Read the Original Article on Total Retail. (February 4, 2019)
It’s no secret that a winning customer experience (CX) is now the biggest brand differentiator for retailers, and consumer-facing brands as a whole. Brands that deliver a tailored experience that meets the customer’s expectations and provides a level of convenience above and beyond what’s typically expected are the ones that succeed. Amazon.com, Spotify, Apple and others specialize in providing superior and anticipatoryexperiences.
So what can retailers do to ensure a winning customer experience? A common theme in the market, given so many brands in the midst of digital transformations, is to drive “personalization.” But as with so many technology buzzwords, it’s not necessarily always clear what this exactly means. Personalization is frequently used to refer to everything from using a customer’s name in communications, to learning which of two products is selling best right now, or occasionally to mean full-fledged customer journey strategies.
It’s important to clarify what personalization needs to be for brands today, how it fits into a customer experience strategy, and why customer journeys take personalization to another level in terms of benefiting the customer experience.
Personalization’s Role in CX
Personalization, at its most basic level, is simply the practice of using something you know about a customer to make some form of communication unique and powerful for them. We as consumers see it everywhere. Emails from our favorite brands use our first names, e-commerce sites remember our previous orders, ride-sharing services know where we live and work, and music streaming and movie services know what we want to listen to or watch.
Personalization is critical to a positive customer experience because it’s what consumers expect, and — when done right — it can make everything from transactions to customer service calls far more seamless and positive. When you call your bank and they already know your information by the time a service rep picks up the phone, you’ve saved time and also feel like the brand understands you and your unique needs. This results in customer loyalty — an increasingly rare commodity, but one that can increase revenues by 70 percent according to Gartner.

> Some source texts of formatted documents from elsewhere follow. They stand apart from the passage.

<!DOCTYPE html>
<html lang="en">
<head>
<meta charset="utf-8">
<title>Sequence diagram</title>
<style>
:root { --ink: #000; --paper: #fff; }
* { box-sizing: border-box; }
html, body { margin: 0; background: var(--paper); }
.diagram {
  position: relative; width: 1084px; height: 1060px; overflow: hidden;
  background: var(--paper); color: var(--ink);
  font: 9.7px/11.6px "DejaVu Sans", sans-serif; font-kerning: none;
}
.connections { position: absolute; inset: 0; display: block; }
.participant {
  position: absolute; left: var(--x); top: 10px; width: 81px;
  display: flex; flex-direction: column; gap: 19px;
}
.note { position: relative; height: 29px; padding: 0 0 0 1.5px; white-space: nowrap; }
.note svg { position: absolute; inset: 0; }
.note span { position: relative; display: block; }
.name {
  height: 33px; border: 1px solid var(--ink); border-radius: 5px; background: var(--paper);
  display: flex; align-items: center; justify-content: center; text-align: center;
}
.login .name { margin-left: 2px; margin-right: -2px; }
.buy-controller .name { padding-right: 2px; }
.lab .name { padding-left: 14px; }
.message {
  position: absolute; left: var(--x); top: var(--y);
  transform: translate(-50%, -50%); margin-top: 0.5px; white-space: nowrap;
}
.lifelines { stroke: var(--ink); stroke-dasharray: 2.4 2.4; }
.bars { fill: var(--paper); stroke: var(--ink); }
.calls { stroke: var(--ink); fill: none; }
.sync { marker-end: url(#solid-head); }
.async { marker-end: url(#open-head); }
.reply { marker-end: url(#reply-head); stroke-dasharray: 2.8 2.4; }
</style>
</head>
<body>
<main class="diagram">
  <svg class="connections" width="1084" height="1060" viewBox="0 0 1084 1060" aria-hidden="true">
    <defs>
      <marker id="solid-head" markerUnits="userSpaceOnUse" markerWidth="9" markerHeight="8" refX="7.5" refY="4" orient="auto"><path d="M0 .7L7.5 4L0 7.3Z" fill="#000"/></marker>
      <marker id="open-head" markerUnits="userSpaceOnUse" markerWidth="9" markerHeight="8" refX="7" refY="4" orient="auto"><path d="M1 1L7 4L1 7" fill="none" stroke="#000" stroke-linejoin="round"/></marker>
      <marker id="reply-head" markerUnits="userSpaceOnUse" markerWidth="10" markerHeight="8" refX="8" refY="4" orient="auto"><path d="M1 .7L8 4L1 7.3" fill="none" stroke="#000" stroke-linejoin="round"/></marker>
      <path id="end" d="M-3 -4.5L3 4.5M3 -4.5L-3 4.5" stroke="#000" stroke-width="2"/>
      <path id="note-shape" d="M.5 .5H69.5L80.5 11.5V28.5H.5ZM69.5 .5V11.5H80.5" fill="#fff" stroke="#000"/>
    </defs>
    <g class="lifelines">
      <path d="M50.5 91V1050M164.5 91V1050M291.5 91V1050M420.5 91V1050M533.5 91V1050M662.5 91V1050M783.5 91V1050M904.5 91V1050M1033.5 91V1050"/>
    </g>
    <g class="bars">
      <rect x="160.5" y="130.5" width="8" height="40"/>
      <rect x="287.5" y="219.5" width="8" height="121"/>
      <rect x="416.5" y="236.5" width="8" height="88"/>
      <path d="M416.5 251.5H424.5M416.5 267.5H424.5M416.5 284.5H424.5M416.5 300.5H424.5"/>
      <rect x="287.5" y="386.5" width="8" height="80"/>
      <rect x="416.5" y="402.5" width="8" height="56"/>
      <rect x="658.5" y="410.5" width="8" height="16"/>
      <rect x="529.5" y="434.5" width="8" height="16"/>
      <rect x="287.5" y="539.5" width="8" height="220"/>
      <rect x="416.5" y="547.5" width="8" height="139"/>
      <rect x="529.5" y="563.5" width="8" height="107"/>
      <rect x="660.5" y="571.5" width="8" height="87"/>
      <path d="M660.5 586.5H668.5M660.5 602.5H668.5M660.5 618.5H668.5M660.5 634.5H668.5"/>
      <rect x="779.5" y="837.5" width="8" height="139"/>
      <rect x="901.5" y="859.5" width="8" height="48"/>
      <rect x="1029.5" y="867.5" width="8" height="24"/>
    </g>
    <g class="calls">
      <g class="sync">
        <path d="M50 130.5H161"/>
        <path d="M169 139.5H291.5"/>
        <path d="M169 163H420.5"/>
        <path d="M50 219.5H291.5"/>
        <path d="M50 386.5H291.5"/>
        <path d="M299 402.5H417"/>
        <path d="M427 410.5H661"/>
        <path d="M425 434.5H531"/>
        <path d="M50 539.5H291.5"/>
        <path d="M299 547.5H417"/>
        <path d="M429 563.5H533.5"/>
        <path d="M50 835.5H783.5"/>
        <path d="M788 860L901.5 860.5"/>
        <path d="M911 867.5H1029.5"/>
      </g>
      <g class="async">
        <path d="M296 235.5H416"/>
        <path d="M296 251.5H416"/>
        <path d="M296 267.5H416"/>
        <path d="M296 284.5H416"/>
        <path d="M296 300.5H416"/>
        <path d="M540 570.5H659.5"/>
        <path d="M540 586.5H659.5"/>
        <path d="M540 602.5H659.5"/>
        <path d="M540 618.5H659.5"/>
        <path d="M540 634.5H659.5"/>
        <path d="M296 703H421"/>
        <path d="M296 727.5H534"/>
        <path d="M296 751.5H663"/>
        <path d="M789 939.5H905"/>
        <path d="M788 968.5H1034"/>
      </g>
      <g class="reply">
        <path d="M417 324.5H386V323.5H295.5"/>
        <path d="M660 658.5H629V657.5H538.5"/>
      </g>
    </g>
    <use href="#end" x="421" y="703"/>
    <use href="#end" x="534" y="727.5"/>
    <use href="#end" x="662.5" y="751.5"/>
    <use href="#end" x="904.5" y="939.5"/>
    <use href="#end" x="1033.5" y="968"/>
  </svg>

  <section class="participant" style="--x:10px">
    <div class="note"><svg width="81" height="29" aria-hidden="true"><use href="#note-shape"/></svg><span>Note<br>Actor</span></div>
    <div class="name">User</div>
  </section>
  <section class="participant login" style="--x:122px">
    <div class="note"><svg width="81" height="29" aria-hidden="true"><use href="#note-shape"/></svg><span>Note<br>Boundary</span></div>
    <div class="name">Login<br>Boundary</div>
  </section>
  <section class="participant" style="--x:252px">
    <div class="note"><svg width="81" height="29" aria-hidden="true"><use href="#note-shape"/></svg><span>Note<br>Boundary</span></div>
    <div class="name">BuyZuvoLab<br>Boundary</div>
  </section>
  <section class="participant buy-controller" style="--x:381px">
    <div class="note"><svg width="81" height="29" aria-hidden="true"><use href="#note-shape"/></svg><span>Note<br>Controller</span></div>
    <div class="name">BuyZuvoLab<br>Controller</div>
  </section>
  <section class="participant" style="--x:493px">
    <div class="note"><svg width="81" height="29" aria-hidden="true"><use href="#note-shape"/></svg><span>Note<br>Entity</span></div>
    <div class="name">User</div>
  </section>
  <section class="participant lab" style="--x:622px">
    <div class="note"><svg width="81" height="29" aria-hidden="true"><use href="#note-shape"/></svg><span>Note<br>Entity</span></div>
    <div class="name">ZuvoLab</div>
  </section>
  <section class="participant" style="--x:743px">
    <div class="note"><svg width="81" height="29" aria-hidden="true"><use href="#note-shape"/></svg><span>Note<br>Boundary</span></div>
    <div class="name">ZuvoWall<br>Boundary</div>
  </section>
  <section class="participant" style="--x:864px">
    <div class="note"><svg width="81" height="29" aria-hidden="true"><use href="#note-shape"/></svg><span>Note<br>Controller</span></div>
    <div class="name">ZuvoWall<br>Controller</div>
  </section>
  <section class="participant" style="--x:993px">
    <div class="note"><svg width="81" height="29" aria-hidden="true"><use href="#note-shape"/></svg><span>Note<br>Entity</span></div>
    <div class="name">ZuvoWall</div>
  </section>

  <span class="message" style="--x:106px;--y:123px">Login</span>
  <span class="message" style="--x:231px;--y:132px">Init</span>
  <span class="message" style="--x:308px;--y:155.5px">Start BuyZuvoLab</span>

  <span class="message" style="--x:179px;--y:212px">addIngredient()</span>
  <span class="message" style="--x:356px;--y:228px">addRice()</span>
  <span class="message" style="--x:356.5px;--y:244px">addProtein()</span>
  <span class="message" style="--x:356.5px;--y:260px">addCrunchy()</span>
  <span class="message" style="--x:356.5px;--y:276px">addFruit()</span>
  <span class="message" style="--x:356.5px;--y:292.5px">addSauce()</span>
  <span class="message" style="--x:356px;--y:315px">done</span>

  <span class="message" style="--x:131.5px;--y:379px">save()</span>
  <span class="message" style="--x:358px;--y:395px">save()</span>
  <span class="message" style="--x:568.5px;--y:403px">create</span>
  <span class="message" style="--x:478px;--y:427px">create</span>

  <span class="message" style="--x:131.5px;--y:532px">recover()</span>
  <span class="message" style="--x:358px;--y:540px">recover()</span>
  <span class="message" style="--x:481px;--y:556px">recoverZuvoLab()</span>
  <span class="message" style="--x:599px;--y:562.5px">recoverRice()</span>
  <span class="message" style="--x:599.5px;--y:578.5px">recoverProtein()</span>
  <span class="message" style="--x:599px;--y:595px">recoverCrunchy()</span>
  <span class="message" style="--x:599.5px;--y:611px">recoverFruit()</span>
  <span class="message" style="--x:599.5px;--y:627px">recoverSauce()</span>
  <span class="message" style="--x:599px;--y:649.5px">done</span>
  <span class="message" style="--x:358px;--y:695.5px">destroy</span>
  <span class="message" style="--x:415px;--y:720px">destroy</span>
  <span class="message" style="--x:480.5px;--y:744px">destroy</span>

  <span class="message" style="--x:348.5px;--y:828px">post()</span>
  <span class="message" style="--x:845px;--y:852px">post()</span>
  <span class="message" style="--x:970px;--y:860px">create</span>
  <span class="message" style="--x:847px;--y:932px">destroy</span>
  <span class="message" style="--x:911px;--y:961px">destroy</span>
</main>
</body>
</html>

In many ways, businesses have been personalizing experiences for many decades. All it requires is a piece of data to inform an experience. Fifty years ago this was the bank clerk remembering every customer they engaged. More recently, however, “personalization” has been used as a descriptor for tools that deliver anything from a personalized experience. Many packaged “personalization” tools are really trying to learn what are the most popular products of the day, and then automatically offer these products to every customer — a far cry from a personalized experience.
Taking Personalization to the Next Level
Once a brand starts using using data analytics to determine what a consumer might like or need, and predict how best to help that customer find what they seek, then we’re talking about something that goes above and beyond current “personalization” tools and into the realm of an overall personalized customer experience. That’s where customer journeys come in to play.
Delivering a best-in-class customer experience means personalization at scale and through time — at every customer touchpoint and building upon past experiences to deliver better future ones. This is the concept and practice of customer journeys, which take personalization to an entirely different level — connecting all interactions with a customer together, ensuring every one is a perfect fit for the customer.
Consider two scenarios. In the first, a consumer goes to purchase something from an online retailer and sees that, upon getting to checkout, the brand had saved his payment information, making the process much faster. This personalized experience saved the consumer time and may have the effect of fostering more brand loyalty. This type of personalization, however, is practically par for the course for online brands today.
In the second scenario, a consumer returns to a website and is immediately presented products that match an interest shown on a previous (although anonymous) visit, which encourages the purchase of an item. After the purchase is complete, the customer receives an offer for a special deal on a related product in return for joining a loyalty program. What follows are communications every time similar items go on sale, or relevant new items are first available. In addition, whenever the customer returns to the website, relevant and intelligent product recommendations are made.
What does this second richer customer experience require? First, a detailed understanding of the typical paths that consumers take to purchase. These journeys are the foundation of a customer journey strategy, and once they’ve been identified they can be reinforced, encouraged or any gaps in them repaired. Second, data collection is an absolute necessity — gathering and linking information on consumers that can be used to improve their experiences and anticipate their needs.
Finally, there needs to be a delivery mechanism for personalized journeys. This typically involves both machine learning and an orchestration engine to ensure journeys are delivered intelligently, in real time, and across all channels.
As we’re at the start of a new year, retailers should look to move past the personalization tools of the last 10 years, which are now a basic element of every marketing and brand strategy, and towards a more holistic approach that delivers one-to-one personalized experiences across the entire customer lifecycle. This is how, in an incredibly competitive environment, brands can continue to earn loyalty and grow market share.